Summary

This scene moves to the enemy camp of the Volscians who have suffered a humiliating defeat at the hands of the Romans. There is a sounding of cornets as Aufidius enters and becomes the focus of the dialogue. Aufidius laments that the city of Corioli has been lost and that he has been defeated by Marcius for the fifth time. Bursting with anger and hatred, Aufidius laments, “ My valor’s poisoned / With only suffering stain by him.” He swears that he will destroy a Roman Corioli, even if he has to resort to trickery.

Aufidius tells one of the soldiers to name which hostages have been sent to Rome and the terms of the peace treaty. He then retires to the cypress grove, where he will plan his future moves.


Notes

This scene shows the Volscians, particularly Aufidius, agonizing over their defeat. Marcius has now defeated Aufidius five times, and the Volscian leader is more determined than ever to get even with his enemy, by fair or foul means. His repeated defeats have caused a degeneration of his character and bred a dangerous sense of envy and frustration in him.
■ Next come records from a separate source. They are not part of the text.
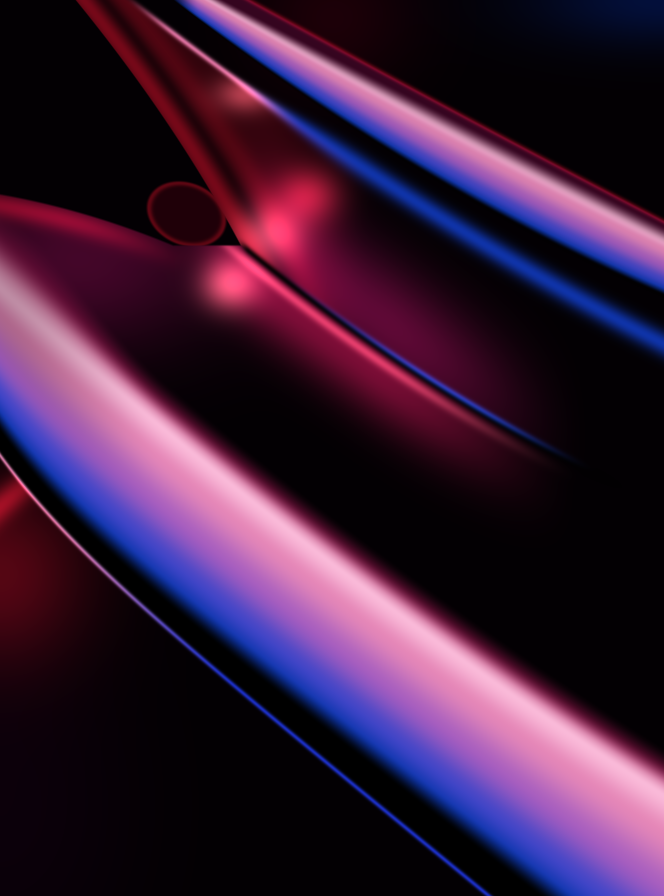
Write a WebGL 2 fragment shader that draws this background.

```glsl
#version 300 es
precision highp float;
// Glossy dark folds lit in pink, red and blue: a broad diagonal tube, a thin
// tube above it and a creased red surface between. Every contour is a curve
// y(x); colour follows from the signed depth below that curve.
uniform vec2 u_resolution;
out vec4 fragColor;

// Contours: constant, linear, quadratic and decaying term
const vec4 RIDGE       = vec4( 0.318, 0.667, -0.100,  0.000);
const vec4 TUBE_EDGE   = vec4( 0.528, 0.572,  0.000, -0.053);
const vec4 RIM         = vec4( 0.553, 0.607,  0.000, -0.045);
const vec4 THIN_TOP    = vec4(-0.132, 0.410, -0.018,  0.000);
const vec4 THIN_BOTTOM = vec4(-0.159, 0.652, -0.165,  0.000);
const vec4 THIN_LINE   = vec4(-0.155, 0.420, -0.018,  0.000);
const vec4 BLUE_FOLD   = vec4(-0.118, 0.626, -0.124,  0.000);
const vec4 CREASE      = vec4( 0.022, 0.778, -0.237,  0.000);
const vec4 BODY_TOP    = vec4( 0.217, 0.130,  0.340,  0.000);

const vec3 NIGHT   = vec3(0.010, 0.000, 0.010);
const vec3 WINE    = vec3(0.220, 0.020, 0.130);
const vec3 RED     = vec3(0.420, 0.030, 0.080);
const vec3 MAGENTA = vec3(0.600, 0.090, 0.310);
const vec3 SALMON  = vec3(0.950, 0.420, 0.480);
const vec3 BLUSH   = vec3(0.980, 0.730, 0.850);
const vec3 PINK    = vec3(0.900, 0.530, 0.720);
const vec3 VIOLET  = vec3(0.640, 0.360, 0.750);
const vec3 INDIGO  = vec3(0.250, 0.270, 0.780);
const vec3 BLUE    = vec3(0.050, 0.210, 0.680);
const float DECAY = 9.0;

float curve(float x, vec4 k) {
    return k.x + x * (k.y + x * k.z) + k.w * exp(-DECAY * x);
}

float bell(float d, float width) {
    d /= width;
    return exp(-d * d);
}

float glow(vec2 p, vec2 center, vec2 radius) {
    vec2 d = (p - center) / radius;
    return exp(-dot(d, d));
}

// Reflection across a tube: 0 at the lit ridge, 1 at the blue underside
vec3 sheen(float t) {
    vec3 c = mix(BLUSH, PINK, smoothstep(0.0, 0.22, t));
    c = mix(c, VIOLET, smoothstep(0.18, 0.55, t));
    c = mix(c, INDIGO, smoothstep(0.48, 0.80, t));
    c = mix(c, BLUE, smoothstep(0.75, 0.95, t));
    return c * (1.0 - smoothstep(0.88, 1.04, t));
}

void main() {
    vec2 p = gl_FragCoord.xy / u_resolution;
    p.y = 1.0 - p.y; // depth below the top edge
    float x = p.x, y = p.y;
    float px = 1.5 / u_resolution.y;

    // Backdrop with faint red and blue light at the upper right
    vec3 col = NIGHT;
    col += vec3(0.10, 0.0, 0.02) * glow(p, vec2(0.50, 0.02), vec2(0.12, 0.08));
    col += vec3(0.0, 0.06, 0.22) * glow(p, vec2(1.0, 0.0), vec2(0.20, 0.05));

    // Small rounded lobe behind the folds
    vec2 q = p - vec2(0.281, 0.239);
    q.y -= 0.12 * q.x;
    float lobe = (length(q / vec2(0.060, 0.036)) - 1.0) * 0.036;
    vec3 lobeColor = mix(vec3(0.12, 0.0, 0.03), RED, 0.8 * bell(lobe + 0.002, 0.003));
    col = mix(col, lobeColor, 1.0 - smoothstep(-px, px, lobe));

    // Red fin and the inner surface above the crease
    float fin = x - (0.114 + 1.1 * y - 0.7 * y * y);
    float fold = y - curve(x, BLUE_FOLD);
    float crease = y - curve(x, CREASE);
    float finFade = 1.0 - smoothstep(0.40, 0.56, x);
    vec3 inner = NIGHT + RED * finFade * (0.42 + 0.65 * bell(fin - 0.012, 0.018)
        + 0.30 * bell(fin - 0.075, 0.022) - 0.22 * bell(fin - 0.043, 0.012));
    float innerReach = smoothstep(0.34, 0.46, x) * (1.0 - smoothstep(0.58, 0.90, x));
    inner += vec3(0.36, 0.035, 0.20) * innerReach * bell(crease + 0.035, 0.072);
    inner += SALMON * 0.60 * glow(p, vec2(0.405, 0.262), vec2(0.048, 0.030));
    inner += vec3(0.55, 0.10, 0.18) * glow(p, vec2(0.465, 0.218), vec2(0.048, 0.030));
    inner += SALMON * 0.55 * glow(p, vec2(0.37, 0.105), vec2(0.045, 0.020));
    col = mix(col, inner, smoothstep(-px, px, fin) * smoothstep(-0.008, 0.006, fold));

    // Bright upper lip of the inner surface, pink turning blue
    vec3 lip = mix(PINK * 0.8, BLUE * 0.95, smoothstep(0.34, 0.46, x));
    float lipWidth = mix(0.004, 0.014, smoothstep(0.33, 0.55, x));
    col += lip * bell(fold, lipWidth) * smoothstep(0.18, 0.27, x);

    // Lower body, bounded by its left shoulder and the crease
    float shoulder = y - min(curve(x, BODY_TOP), 0.274);
    float body = min(shoulder, crease);
    float bodyReach = smoothstep(0.25, 0.40, x) * (1.0 - smoothstep(0.55, 0.88, x));
    vec3 surface = NIGHT + WINE * 1.15 * glow(p, vec2(0.12, 0.29), vec2(0.22, 0.10));
    surface += RED * 0.9 * bell(shoulder - 0.012, 0.014) * (1.0 - smoothstep(0.08, 0.32, x));
    surface += vec3(0.47, 0.05, 0.20) * bodyReach * bell(crease - 0.025, 0.055);
    surface += SALMON * 0.75 * glow(p, vec2(0.345, 0.318), vec2(0.042, 0.028));
    surface += SALMON * 0.45 * bell(crease - 0.014, 0.007) * bodyReach;
    col = mix(col, surface, smoothstep(-px, px, body));

    // Dark crease with a blue glint toward its far end
    float creaseReach = smoothstep(0.355, 0.375, x) * (1.0 - smoothstep(0.80, 0.95, x));
    col *= 1.0 - 0.9 * creaseReach * bell(crease, 0.005);
    float glint = smoothstep(0.40, 0.66, x) * (1.0 - smoothstep(0.70, 0.90, x));
    col += vec3(0.05, 0.20, 0.60) * glint * bell(crease + 0.004, 0.004);

    // Broad tube: soft magenta shoulder, pink ridge, blue underside
    float ridge = y - curve(x, RIDGE);
    float edge = y - curve(x, TUBE_EDGE);
    float t = ridge / (ridge - edge);
    float settle = smoothstep(0.0, 0.25, x);
    float rise = ridge / mix(0.095, 0.052, settle);
    vec3 tube = mix(MAGENTA, sheen(max(t, 0.0)), smoothstep(-0.65, 0.08, rise));
    tube *= mix(mix(0.76, 1.0, settle), 1.0, smoothstep(0.2, 0.7, t));
    col = mix(col, tube, smoothstep(-1.0, -0.15, rise));

    // Space under the tube: red light at the left and a thin bright rim
    float rim = y - curve(x, RIM);
    vec3 below = NIGHT + vec3(0.035, 0.0, 0.03) * glow(p, vec2(0.0, 0.90), vec2(0.2, 0.2));
    below += RED * 0.75 * glow(p, vec2(0.0, 0.64), vec2(0.13, 0.10));
    below += vec3(0.45, 0.05, 0.10) * bell(y + 0.6 * x - 0.565, 0.020) * bell(x, 0.09);
    col = mix(col, below, smoothstep(-px, px, rim));
    vec3 rimColor = mix(PINK * 0.85, vec3(0.10, 0.18, 0.75), smoothstep(0.06, 0.36, x));
    col += rimColor * bell(rim, 0.0032);

    // Thin tube across the top, with a red outline above
    float top = y - curve(x, THIN_TOP);
    float bottom = y - curve(x, THIN_BOTTOM);
    float line = y - curve(x, THIN_LINE);
    float u = top / max(top - bottom, 0.004);
    float present = smoothstep(0.24, 0.30, x);
    vec3 thin = mix(WINE, sheen(max(u - 0.08, 0.0) / 0.92), smoothstep(-0.12, 0.20, u));
    float cover = smoothstep(-px, px, line) * (1.0 - smoothstep(0.96, 1.08, u));
    col = mix(col, thin * 0.95, cover * present);
    col += RED * 0.7 * bell(line, 0.003) * present;

    fragColor = vec4(clamp(col, 0.0, 1.0), 1.0);
}
```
The audience is left with the feeling at the end of Act I that somehow Aufidius will have his revenge on Marcius.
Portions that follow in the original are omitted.